Wash. House Passes Measure To Protect Abortion Coverage

February 26, 2013 — The Washington House on Friday passed a measure (HB 1044) that would require health plans that cover maternity care to also cover abortion services, the Spokane Spokesman-Review reports. The bill includes limited exceptions for religiously affiliated organizations, but the exceptions do not generally extend to private employers with religious objections to abortion, according to the Spokesman-Review (Camden, Spokane Spokesman-Review, 2/23).

Opponents of the legislation argue it is unnecessary because most insurers in the state already cover abortion. They also claim the bill could risk federal health care funds by violating federal law on abortion funding and contend that an abortion coverage requirement would infringe on the religious beliefs of those who opposes it.

Supporters counter that the law is needed to ensure abortion coverage remains available after provisions of the Affordable Care Act (PL 111-148) take effect in 2014. They also note that the bill includes a provision to make moot any federally inconsistent language (Kaminsky, AP/KATU, 2/23.) State Rep. Laurie Jinkins (D) said the bill would ensure that rape survivors and other women seeking abortions will have the insurance to pay for it without being restricted by the religious beliefs of an employer (Spokane Spokesman-Review, 2/23).

Bill's Prospects

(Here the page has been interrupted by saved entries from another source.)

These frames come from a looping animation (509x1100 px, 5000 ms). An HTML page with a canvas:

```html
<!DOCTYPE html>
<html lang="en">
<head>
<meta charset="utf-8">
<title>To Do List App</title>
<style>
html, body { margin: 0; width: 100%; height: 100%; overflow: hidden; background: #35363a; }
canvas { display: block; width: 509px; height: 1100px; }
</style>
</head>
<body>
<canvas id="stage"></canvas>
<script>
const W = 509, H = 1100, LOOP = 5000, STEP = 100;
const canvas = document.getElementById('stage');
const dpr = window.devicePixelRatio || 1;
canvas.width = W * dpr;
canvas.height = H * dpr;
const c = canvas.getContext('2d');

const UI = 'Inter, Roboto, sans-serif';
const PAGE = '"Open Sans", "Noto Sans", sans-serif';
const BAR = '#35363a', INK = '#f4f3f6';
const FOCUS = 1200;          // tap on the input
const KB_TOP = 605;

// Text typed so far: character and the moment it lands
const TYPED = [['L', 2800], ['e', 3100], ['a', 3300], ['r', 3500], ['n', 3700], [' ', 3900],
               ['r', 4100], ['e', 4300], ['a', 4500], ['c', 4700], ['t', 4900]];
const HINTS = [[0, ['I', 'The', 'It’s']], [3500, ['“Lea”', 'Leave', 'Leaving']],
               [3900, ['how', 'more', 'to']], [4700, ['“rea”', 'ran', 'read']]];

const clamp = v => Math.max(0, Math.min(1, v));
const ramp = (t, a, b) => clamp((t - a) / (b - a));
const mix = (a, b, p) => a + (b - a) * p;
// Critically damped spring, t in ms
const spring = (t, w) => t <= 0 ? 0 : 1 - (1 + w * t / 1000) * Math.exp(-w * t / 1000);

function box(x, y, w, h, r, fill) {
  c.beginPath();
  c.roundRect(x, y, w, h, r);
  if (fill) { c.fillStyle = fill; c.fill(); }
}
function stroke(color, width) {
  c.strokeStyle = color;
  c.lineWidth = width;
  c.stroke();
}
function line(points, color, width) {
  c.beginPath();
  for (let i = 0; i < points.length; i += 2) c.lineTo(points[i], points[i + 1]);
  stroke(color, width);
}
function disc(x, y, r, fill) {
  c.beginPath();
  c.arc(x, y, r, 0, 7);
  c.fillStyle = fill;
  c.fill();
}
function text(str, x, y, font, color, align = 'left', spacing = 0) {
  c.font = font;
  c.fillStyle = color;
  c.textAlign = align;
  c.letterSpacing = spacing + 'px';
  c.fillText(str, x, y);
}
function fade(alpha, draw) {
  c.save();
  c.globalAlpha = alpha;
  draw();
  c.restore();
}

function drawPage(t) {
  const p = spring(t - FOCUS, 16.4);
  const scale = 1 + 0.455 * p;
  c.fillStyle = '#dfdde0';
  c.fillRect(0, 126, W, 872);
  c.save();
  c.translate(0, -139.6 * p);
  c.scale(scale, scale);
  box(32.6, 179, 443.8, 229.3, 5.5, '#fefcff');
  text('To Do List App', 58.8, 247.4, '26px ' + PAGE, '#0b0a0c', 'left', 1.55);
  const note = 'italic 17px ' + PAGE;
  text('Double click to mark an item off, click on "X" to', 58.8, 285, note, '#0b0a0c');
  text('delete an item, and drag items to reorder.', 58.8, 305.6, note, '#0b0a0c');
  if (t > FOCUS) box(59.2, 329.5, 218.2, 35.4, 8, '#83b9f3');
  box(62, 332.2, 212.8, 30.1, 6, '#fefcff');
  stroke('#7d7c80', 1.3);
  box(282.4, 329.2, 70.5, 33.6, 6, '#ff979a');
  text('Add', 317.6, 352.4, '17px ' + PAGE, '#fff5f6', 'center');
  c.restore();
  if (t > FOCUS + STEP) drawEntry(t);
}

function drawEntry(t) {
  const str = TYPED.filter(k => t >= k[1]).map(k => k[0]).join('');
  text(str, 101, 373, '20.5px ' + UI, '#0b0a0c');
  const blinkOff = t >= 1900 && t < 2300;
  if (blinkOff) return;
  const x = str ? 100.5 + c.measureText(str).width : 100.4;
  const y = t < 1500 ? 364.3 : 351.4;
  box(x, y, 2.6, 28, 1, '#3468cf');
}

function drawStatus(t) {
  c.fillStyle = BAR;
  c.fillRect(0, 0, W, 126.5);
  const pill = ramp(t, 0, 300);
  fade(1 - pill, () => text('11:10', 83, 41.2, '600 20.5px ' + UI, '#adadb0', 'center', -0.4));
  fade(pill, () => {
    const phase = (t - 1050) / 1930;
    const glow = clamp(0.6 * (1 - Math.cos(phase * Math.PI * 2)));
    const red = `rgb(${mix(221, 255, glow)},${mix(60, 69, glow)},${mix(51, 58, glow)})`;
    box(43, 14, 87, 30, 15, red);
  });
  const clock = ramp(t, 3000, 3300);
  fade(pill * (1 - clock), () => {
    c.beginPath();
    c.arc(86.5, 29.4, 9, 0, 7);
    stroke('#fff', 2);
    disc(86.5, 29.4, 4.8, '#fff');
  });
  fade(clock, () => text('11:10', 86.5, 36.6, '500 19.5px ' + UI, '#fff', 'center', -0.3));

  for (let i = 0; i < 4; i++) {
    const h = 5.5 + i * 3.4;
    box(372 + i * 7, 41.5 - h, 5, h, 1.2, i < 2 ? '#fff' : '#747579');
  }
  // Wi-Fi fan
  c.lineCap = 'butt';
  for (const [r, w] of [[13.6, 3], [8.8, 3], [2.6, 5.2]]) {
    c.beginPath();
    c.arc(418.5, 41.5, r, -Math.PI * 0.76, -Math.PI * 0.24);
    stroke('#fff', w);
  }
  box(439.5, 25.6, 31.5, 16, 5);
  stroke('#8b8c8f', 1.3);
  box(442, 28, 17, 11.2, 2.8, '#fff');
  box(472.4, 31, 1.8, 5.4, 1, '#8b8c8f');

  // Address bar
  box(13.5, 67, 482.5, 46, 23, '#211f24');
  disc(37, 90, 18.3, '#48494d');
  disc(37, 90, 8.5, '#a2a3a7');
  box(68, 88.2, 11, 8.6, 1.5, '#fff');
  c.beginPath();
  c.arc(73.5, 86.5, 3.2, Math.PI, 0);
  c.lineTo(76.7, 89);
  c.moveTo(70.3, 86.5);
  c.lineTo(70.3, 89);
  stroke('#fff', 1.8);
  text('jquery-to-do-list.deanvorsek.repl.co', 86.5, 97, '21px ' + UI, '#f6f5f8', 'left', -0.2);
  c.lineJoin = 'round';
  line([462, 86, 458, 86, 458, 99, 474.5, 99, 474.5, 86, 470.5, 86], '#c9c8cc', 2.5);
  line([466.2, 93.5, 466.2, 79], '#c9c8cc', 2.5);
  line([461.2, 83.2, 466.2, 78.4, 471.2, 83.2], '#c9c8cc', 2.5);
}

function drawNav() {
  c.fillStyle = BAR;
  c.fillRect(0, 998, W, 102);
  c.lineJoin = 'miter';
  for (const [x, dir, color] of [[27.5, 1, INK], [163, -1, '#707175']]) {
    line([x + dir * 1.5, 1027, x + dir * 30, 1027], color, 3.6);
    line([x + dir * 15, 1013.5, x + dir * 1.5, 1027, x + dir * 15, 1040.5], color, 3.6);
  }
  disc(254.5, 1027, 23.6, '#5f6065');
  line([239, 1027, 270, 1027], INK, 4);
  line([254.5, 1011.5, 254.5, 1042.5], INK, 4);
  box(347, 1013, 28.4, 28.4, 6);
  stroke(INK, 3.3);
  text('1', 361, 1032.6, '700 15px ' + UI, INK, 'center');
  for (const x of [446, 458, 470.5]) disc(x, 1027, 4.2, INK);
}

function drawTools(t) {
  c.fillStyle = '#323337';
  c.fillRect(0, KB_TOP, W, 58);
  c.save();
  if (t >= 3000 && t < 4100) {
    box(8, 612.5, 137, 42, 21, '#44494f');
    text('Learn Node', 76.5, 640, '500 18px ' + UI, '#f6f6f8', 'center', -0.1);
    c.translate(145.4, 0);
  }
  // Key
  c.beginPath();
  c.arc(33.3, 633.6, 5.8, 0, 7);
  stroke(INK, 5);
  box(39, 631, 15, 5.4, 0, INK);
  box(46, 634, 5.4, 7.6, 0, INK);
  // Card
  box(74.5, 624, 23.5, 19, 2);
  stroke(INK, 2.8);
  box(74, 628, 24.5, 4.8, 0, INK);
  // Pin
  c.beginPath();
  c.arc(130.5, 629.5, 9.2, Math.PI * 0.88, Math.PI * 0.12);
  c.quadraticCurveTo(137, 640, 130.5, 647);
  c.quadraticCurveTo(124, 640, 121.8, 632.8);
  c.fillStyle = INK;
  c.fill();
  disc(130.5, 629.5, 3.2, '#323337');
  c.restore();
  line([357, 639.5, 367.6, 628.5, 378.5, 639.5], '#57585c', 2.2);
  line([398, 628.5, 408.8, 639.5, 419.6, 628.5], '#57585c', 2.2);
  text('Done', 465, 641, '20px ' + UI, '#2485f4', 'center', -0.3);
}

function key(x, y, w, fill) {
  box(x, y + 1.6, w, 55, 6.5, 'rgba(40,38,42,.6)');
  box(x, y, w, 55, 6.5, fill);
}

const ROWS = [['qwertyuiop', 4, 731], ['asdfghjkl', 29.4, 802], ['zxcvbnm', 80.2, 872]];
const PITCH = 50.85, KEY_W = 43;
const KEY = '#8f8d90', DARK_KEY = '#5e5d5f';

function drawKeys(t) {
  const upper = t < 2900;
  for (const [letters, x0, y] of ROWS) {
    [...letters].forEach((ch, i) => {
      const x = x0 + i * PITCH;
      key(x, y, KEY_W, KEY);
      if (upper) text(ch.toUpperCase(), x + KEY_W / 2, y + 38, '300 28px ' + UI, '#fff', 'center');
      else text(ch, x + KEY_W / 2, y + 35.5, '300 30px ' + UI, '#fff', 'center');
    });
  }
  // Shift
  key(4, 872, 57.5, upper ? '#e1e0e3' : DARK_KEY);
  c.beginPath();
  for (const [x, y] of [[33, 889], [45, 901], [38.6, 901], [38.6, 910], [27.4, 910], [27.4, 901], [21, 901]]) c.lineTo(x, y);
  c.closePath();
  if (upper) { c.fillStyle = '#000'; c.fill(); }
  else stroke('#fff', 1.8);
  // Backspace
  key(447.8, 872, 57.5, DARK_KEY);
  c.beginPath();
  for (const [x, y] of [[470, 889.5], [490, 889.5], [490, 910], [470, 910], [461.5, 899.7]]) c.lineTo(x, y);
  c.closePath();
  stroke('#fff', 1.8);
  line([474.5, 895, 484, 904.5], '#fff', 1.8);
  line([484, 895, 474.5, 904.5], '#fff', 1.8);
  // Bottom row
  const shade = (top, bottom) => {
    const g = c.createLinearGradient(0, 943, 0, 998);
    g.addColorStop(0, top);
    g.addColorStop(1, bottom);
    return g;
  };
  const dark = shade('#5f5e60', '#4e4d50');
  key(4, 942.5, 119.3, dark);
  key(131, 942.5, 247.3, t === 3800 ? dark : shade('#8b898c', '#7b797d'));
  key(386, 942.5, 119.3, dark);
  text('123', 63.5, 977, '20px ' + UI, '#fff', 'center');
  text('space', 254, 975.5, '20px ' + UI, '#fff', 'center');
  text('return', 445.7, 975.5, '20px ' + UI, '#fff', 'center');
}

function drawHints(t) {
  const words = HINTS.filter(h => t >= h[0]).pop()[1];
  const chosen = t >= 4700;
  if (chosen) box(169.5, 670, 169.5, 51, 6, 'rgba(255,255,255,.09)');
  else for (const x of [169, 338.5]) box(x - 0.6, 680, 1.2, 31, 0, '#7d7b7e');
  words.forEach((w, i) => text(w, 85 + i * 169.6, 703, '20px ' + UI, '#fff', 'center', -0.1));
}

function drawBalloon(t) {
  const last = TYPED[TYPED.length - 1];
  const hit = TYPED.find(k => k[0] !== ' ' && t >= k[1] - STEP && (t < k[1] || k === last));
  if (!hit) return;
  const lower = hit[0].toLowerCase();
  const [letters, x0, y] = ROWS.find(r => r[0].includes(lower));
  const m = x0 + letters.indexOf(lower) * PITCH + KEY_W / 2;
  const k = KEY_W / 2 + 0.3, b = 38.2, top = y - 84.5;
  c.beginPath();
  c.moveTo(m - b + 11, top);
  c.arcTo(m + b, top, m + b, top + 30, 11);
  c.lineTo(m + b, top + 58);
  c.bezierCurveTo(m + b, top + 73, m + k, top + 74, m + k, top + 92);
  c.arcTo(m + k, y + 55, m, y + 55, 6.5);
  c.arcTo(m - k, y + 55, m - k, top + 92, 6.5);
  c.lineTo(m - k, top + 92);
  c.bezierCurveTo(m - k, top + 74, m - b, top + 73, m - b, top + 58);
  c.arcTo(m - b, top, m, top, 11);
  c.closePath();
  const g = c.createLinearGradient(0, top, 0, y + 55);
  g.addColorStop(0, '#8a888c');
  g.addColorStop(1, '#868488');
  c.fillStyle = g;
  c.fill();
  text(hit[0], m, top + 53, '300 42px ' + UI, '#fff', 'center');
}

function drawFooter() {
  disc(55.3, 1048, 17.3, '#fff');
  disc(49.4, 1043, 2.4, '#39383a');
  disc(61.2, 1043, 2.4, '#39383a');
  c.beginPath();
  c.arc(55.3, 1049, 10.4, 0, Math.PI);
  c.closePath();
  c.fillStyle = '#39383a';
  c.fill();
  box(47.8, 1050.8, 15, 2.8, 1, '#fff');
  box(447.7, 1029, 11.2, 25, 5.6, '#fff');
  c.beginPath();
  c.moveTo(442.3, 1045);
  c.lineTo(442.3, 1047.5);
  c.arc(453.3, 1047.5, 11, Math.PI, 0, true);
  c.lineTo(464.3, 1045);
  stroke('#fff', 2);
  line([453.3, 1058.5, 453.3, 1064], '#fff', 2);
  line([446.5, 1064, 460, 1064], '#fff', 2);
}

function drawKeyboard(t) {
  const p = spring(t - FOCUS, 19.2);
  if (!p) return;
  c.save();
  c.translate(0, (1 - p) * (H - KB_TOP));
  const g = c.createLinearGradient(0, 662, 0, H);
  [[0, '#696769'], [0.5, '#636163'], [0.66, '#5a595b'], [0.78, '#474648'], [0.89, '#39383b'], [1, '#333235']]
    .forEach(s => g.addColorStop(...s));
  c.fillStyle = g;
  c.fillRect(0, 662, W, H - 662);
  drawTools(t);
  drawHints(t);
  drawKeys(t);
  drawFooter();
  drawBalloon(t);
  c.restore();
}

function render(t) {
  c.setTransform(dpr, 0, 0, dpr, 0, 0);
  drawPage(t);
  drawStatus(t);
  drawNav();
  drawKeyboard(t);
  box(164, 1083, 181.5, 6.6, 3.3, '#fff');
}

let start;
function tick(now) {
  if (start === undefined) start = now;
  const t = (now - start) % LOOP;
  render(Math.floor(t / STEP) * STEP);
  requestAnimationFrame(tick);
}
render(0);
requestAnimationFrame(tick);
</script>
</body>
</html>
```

The House passed the measure in a 53-43 vote mostly along party lines, with all but two Democrats favoring the measure and all Republicans except one opposing it. It now goes to the Republican-dominated Senate Health Care Committee for consideration (AP/KATU, 2/23). Although the committee declined to vote on two similar bills in the past, Committee Chair Randi Becker (R) promised last week that the bill would receive a hearing if it passed the House (Spokane Spokesman-Review, 2/23).

According to the AP/KATU, the bill will face a "contentious reckoning" in the Republican-led Senate if it reaches the floor, although supporters believe they have enough votes to pass the measure.

Gov. Jay Inslee (D) in a statement commended the House for passing the measure and urged the Senate to give it a floor vote (AP/KATU, 2/23).